[Dataset entries]
________________________________________

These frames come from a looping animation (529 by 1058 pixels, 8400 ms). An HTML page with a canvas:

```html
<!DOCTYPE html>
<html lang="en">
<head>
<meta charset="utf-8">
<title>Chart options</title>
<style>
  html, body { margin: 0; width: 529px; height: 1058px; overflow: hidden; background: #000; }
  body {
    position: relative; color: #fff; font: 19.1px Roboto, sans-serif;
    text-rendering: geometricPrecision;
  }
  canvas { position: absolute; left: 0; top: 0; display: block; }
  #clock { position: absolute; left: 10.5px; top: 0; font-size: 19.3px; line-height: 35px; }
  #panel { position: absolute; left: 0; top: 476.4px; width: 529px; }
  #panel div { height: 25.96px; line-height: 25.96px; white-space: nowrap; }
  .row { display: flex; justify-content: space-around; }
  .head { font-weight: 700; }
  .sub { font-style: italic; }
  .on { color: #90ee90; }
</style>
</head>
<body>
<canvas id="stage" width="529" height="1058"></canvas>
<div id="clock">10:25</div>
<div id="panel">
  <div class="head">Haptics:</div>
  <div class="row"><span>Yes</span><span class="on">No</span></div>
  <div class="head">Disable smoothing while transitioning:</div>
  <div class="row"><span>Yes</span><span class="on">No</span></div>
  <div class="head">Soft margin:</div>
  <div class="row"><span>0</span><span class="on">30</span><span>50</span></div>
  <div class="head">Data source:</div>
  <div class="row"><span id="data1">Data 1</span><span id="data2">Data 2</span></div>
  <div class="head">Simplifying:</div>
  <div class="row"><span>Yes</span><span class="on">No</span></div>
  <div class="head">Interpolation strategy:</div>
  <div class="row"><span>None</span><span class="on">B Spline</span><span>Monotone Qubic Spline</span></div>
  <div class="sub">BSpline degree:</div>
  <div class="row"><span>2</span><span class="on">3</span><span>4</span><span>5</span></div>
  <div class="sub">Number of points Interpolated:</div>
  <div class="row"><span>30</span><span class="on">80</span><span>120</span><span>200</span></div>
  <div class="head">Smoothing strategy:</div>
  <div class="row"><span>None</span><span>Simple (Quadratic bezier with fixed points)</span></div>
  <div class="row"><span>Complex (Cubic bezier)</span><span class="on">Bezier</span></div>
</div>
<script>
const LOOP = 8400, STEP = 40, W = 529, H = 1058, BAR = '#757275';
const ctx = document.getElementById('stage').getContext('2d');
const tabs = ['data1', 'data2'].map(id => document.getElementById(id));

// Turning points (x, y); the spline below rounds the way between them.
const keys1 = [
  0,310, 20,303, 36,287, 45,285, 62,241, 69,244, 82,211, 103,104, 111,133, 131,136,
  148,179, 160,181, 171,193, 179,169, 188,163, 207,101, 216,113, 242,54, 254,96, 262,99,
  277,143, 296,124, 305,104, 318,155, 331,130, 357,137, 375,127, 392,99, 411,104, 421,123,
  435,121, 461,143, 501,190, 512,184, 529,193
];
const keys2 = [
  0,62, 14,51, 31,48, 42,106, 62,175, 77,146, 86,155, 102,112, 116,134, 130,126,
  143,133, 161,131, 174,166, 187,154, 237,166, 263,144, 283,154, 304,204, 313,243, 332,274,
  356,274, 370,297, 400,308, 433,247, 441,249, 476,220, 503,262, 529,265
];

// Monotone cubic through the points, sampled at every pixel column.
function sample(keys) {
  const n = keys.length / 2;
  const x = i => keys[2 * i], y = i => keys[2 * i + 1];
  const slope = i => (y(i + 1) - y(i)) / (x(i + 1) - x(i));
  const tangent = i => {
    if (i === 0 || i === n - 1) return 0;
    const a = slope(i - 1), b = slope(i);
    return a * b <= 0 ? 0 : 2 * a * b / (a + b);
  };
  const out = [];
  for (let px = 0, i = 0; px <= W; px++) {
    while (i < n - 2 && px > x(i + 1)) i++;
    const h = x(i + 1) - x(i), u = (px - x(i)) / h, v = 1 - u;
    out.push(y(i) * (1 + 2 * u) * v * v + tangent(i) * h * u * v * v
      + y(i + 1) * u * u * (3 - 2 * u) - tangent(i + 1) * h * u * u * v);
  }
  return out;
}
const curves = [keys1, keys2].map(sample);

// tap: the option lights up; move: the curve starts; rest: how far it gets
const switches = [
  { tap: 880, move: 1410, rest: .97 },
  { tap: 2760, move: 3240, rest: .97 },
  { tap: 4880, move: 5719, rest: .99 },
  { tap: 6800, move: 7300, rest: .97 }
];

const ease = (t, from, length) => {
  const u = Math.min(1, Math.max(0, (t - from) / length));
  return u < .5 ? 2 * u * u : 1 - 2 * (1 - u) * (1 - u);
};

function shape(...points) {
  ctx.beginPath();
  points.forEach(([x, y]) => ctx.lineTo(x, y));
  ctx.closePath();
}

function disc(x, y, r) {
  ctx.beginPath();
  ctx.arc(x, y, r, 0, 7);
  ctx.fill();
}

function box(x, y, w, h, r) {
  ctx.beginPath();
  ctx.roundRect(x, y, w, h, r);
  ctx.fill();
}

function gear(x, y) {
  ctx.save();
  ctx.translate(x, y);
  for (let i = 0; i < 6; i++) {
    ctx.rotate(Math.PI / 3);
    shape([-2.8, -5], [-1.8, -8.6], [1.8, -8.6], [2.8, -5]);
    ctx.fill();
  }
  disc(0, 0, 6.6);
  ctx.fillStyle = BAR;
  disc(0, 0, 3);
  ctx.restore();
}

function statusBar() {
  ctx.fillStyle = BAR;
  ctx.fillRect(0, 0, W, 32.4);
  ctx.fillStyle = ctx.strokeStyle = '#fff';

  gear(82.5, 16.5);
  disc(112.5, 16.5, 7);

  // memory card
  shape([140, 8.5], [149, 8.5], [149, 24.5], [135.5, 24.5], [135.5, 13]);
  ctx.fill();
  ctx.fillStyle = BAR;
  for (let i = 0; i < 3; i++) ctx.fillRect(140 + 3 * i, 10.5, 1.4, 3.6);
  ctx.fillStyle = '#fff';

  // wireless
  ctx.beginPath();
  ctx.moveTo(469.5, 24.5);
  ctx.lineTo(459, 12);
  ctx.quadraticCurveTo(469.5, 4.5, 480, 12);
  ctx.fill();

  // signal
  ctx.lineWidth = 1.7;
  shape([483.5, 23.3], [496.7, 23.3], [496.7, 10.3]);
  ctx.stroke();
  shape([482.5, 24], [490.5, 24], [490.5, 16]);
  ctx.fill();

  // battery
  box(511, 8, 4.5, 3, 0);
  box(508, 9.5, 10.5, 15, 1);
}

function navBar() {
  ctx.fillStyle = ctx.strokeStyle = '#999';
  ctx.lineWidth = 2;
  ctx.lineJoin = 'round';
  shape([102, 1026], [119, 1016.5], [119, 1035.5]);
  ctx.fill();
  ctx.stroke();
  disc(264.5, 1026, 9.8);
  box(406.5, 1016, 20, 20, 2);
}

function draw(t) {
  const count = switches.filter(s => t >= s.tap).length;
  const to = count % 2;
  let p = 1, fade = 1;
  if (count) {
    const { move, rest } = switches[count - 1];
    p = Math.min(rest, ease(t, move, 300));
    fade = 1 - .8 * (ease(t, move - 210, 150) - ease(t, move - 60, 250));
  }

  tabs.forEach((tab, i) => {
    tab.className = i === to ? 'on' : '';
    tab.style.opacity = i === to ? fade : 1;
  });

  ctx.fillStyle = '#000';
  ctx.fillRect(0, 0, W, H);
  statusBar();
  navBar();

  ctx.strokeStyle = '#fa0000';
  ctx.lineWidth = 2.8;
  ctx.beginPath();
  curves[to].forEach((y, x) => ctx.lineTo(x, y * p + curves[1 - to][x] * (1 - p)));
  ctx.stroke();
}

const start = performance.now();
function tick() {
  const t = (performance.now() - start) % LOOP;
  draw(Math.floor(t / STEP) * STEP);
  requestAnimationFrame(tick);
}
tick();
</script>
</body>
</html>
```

________________________________________

> Aim of the exercise
Write out every line in the data that holds the string "function".

> Output below
function sample(keys) {
function shape(...points) {
function disc(x, y, r) {
function box(x, y, w, h, r) {
function gear(x, y) {
function statusBar() {
function navBar() {
function draw(t) {
function tick() {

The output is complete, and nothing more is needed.